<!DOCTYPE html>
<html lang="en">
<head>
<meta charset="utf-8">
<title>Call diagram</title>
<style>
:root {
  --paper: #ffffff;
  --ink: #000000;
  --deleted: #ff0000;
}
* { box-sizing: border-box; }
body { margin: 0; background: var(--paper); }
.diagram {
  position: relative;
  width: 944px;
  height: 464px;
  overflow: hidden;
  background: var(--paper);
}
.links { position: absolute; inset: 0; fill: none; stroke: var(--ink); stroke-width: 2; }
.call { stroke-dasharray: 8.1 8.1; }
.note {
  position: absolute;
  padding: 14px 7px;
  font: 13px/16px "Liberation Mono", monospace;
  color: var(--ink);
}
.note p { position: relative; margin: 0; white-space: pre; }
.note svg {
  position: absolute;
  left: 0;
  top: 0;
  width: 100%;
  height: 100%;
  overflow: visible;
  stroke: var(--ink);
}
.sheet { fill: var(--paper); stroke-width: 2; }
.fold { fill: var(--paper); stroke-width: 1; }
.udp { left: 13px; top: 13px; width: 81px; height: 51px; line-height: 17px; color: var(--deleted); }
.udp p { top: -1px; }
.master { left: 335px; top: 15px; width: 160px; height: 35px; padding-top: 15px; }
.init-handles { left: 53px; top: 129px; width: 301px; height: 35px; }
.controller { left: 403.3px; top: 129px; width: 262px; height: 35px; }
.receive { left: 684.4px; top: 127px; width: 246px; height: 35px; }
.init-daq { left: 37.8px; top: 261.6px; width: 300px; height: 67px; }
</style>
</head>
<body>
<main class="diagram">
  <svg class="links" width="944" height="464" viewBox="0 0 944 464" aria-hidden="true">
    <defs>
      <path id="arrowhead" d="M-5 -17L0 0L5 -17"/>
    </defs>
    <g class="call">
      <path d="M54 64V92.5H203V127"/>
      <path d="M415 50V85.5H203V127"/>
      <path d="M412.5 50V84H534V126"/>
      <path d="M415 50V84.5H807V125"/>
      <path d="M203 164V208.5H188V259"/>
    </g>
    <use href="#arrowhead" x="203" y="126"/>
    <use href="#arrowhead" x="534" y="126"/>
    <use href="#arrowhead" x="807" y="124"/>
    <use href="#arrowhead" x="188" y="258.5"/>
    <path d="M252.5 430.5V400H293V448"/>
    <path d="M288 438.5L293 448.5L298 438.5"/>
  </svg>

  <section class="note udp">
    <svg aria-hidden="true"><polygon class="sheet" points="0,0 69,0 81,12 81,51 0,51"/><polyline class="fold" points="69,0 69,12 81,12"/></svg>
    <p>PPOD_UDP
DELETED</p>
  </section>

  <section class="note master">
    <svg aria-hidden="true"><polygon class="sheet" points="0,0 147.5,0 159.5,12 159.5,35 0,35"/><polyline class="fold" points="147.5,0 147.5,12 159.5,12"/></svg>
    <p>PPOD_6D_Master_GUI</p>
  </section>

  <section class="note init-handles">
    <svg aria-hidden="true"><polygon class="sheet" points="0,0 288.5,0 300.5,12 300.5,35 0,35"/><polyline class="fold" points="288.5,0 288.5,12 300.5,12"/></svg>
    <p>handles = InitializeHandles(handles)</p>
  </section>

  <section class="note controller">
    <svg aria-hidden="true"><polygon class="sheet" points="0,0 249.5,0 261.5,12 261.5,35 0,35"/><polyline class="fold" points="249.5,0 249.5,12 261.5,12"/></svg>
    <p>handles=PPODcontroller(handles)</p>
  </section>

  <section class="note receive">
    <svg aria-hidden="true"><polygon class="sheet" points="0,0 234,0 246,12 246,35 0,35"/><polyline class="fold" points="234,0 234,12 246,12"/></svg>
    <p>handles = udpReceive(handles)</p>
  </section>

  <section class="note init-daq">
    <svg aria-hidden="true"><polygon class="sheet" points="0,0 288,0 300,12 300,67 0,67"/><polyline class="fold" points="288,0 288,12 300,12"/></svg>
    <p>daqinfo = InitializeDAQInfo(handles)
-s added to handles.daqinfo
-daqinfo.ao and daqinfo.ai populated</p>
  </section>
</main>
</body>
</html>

====

Copy every record exactly, leaving each line intact.

### TASK ANSWER
<!DOCTYPE html>
<html lang="en">
<head>
<meta charset="utf-8">
<title>Call diagram</title>
<style>
:root {
  --paper: #ffffff;
  --ink: #000000;
  --deleted: #ff0000;
}
* { box-sizing: border-box; }
body { margin: 0; background: var(--paper); }
.diagram {
  position: relative;
  width: 944px;
  height: 464px;
  overflow: hidden;
  background: var(--paper);
}
.links { position: absolute; inset: 0; fill: none; stroke: var(--ink); stroke-width: 2; }
.call { stroke-dasharray: 8.1 8.1; }
.note {
  position: absolute;
  padding: 14px 7px;
  font: 13px/16px "Liberation Mono", monospace;
  color: var(--ink);
}
.note p { position: relative; margin: 0; white-space: pre; }
.note svg {
  position: absolute;
  left: 0;
  top: 0;
  width: 100%;
  height: 100%;
  overflow: visible;
  stroke: var(--ink);
}
.sheet { fill: var(--paper); stroke-width: 2; }
.fold { fill: var(--paper); stroke-width: 1; }
.udp { left: 13px; top: 13px; width: 81px; height: 51px; line-height: 17px; color: var(--deleted); }
.udp p { top: -1px; }
.master { left: 335px; top: 15px; width: 160px; height: 35px; padding-top: 15px; }
.init-handles { left: 53px; top: 129px; width: 301px; height: 35px; }
.controller { left: 403.3px; top: 129px; width: 262px; height: 35px; }
.receive { left: 684.4px; top: 127px; width: 246px; height: 35px; }
.init-daq { left: 37.8px; top: 261.6px; width: 300px; height: 67px; }
</style>
</head>
<body>
<main class="diagram">
  <svg class="links" width="944" height="464" viewBox="0 0 944 464" aria-hidden="true">
    <defs>
      <path id="arrowhead" d="M-5 -17L0 0L5 -17"/>
    </defs>
    <g class="call">
      <path d="M54 64V92.5H203V127"/>
      <path d="M415 50V85.5H203V127"/>
      <path d="M412.5 50V84H534V126"/>
      <path d="M415 50V84.5H807V125"/>
      <path d="M203 164V208.5H188V259"/>
    </g>
    <use href="#arrowhead" x="203" y="126"/>
    <use href="#arrowhead" x="534" y="126"/>
    <use href="#arrowhead" x="807" y="124"/>
    <use href="#arrowhead" x="188" y="258.5"/>
    <path d="M252.5 430.5V400H293V448"/>
    <path d="M288 438.5L293 448.5L298 438.5"/>
  </svg>

  <section class="note udp">
    <svg aria-hidden="true"><polygon class="sheet" points="0,0 69,0 81,12 81,51 0,51"/><polyline class="fold" points="69,0 69,12 81,12"/></svg>
    <p>PPOD_UDP
DELETED</p>
  </section>

  <section class="note master">
    <svg aria-hidden="true"><polygon class="sheet" points="0,0 147.5,0 159.5,12 159.5,35 0,35"/><polyline class="fold" points="147.5,0 147.5,12 159.5,12"/></svg>
    <p>PPOD_6D_Master_GUI</p>
  </section>

  <section class="note init-handles">
    <svg aria-hidden="true"><polygon class="sheet" points="0,0 288.5,0 300.5,12 300.5,35 0,35"/><polyline class="fold" points="288.5,0 288.5,12 300.5,12"/></svg>
    <p>handles = InitializeHandles(handles)</p>
  </section>

  <section class="note controller">
    <svg aria-hidden="true"><polygon class="sheet" points="0,0 249.5,0 261.5,12 261.5,35 0,35"/><polyline class="fold" points="249.5,0 249.5,12 261.5,12"/></svg>
    <p>handles=PPODcontroller(handles)</p>
  </section>

  <section class="note receive">
    <svg aria-hidden="true"><polygon class="sheet" points="0,0 234,0 246,12 246,35 0,35"/><polyline class="fold" points="234,0 234,12 246,12"/></svg>
    <p>handles = udpReceive(handles)</p>
  </section>

  <section class="note init-daq">
    <svg aria-hidden="true"><polygon class="sheet" points="0,0 288,0 300,12 300,67 0,67"/><polyline class="fold" points="288,0 288,12 300,12"/></svg>
    <p>daqinfo = InitializeDAQInfo(handles)
-s added to handles.daqinfo
-daqinfo.ao and daqinfo.ai populated</p>
  </section>
</main>
</body>
</html>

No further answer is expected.